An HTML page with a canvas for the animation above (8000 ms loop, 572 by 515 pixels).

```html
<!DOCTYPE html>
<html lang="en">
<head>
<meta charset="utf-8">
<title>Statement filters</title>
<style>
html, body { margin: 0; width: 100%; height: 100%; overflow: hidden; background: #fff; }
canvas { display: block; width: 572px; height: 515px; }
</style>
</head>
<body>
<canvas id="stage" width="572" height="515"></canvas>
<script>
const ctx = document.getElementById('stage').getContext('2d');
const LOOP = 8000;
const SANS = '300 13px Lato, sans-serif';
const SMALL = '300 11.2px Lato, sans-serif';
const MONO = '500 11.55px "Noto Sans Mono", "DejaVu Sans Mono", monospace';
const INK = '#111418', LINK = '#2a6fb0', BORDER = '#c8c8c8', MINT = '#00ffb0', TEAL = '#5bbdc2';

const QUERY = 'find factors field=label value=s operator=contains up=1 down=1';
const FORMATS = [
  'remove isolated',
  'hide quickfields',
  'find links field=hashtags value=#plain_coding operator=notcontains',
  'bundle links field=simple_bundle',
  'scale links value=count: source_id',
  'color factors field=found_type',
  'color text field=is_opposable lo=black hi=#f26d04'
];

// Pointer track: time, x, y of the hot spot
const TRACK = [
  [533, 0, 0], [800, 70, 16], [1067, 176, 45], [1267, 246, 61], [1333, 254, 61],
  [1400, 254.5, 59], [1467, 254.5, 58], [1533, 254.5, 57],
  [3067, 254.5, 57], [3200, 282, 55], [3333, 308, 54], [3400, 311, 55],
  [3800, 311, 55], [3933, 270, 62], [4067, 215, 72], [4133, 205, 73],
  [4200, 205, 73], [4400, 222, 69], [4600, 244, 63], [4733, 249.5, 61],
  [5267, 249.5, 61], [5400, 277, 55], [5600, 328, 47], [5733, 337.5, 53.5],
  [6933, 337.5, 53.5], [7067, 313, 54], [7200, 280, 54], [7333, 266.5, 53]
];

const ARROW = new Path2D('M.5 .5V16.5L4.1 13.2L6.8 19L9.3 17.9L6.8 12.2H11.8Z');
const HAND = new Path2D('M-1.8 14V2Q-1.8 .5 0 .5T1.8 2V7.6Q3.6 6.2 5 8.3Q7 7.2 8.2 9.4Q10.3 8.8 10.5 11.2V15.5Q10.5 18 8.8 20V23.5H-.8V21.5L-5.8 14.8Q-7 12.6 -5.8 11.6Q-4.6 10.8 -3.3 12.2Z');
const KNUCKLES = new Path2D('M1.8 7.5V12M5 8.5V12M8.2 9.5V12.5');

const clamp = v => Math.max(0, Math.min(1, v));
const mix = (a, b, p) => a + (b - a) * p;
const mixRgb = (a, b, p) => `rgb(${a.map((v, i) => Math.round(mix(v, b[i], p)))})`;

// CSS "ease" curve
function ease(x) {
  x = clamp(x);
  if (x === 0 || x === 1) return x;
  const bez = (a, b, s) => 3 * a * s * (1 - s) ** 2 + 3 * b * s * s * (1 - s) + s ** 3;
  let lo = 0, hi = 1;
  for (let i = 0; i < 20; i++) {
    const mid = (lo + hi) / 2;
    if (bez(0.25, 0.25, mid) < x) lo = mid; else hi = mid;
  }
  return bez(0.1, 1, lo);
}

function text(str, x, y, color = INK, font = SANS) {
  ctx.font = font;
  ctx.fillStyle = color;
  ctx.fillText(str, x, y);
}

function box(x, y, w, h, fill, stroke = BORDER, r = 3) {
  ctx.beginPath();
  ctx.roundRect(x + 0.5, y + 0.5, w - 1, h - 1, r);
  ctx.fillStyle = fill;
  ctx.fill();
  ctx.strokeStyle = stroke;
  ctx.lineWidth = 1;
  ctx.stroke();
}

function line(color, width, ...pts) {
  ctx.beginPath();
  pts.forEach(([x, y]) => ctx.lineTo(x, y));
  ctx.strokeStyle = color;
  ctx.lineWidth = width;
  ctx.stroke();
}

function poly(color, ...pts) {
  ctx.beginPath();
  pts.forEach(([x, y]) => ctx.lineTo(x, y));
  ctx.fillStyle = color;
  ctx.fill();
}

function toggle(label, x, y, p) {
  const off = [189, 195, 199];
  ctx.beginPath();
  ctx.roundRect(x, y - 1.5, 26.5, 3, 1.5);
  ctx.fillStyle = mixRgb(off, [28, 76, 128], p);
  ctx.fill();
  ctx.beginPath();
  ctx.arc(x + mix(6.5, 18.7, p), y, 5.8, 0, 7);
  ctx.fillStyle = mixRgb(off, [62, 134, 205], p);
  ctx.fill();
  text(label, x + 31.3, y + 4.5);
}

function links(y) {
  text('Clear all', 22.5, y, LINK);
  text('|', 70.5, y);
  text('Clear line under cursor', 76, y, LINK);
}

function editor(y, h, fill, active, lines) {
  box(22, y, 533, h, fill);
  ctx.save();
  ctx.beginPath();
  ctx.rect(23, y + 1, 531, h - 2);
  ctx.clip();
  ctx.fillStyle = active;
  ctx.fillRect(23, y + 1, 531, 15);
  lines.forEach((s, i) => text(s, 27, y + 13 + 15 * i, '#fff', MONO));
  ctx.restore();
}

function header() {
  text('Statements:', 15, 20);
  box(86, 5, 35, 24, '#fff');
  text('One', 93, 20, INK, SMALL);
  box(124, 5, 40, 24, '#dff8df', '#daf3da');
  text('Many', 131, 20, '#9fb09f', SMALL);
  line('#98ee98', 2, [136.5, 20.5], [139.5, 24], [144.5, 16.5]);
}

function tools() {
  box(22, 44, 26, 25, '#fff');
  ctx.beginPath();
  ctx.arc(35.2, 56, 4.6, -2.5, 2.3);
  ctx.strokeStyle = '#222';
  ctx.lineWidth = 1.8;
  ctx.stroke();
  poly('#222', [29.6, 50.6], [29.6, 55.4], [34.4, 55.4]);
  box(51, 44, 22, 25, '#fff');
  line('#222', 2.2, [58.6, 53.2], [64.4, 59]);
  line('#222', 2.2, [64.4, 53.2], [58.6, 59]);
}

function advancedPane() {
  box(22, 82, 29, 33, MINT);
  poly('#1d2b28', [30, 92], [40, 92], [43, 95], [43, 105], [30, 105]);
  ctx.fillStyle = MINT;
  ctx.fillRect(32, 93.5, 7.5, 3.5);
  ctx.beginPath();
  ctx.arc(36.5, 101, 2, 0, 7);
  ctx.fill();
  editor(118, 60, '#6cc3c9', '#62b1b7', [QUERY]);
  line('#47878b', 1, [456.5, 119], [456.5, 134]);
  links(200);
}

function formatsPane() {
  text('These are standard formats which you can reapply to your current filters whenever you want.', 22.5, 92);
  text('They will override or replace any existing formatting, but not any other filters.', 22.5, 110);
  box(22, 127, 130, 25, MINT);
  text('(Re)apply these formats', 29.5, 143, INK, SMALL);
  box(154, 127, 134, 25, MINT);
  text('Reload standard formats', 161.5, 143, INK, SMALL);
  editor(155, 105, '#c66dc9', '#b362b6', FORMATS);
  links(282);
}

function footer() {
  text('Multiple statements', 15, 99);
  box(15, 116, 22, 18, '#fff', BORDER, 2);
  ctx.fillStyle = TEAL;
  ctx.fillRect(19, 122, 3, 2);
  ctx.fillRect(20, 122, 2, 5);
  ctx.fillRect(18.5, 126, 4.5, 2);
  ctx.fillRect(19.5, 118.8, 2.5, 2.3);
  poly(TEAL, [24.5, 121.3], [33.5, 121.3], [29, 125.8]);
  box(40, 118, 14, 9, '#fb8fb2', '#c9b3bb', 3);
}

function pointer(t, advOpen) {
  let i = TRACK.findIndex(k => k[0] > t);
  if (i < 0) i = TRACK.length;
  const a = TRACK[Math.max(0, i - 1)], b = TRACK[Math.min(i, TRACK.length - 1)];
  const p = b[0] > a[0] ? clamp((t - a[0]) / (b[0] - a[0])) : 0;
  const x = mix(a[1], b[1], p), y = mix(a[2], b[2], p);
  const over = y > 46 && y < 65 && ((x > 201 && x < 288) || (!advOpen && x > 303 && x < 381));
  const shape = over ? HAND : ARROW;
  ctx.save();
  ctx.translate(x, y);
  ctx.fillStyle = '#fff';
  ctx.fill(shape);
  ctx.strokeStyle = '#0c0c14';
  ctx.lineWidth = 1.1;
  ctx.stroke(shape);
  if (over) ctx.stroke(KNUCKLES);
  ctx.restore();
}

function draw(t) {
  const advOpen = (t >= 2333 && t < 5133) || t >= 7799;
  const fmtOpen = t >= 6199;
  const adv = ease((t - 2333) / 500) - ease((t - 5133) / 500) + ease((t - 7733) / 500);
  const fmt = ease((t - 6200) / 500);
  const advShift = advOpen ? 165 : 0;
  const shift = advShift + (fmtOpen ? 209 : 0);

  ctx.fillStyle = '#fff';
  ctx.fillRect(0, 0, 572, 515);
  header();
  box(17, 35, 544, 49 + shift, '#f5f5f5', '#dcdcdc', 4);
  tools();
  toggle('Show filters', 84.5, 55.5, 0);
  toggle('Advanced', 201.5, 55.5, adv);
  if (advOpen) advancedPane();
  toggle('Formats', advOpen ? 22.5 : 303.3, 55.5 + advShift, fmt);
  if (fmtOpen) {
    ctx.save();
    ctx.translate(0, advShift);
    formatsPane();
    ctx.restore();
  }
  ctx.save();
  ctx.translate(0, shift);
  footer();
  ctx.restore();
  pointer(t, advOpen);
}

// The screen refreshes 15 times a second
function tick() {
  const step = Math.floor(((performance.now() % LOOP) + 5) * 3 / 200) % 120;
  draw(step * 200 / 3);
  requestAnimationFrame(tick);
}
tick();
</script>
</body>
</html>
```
· · · ·
(Requirement):
Say how many lines in the preceding material include the word "fillStyle", with no other words in the reply.

(Solution to this exercise):
10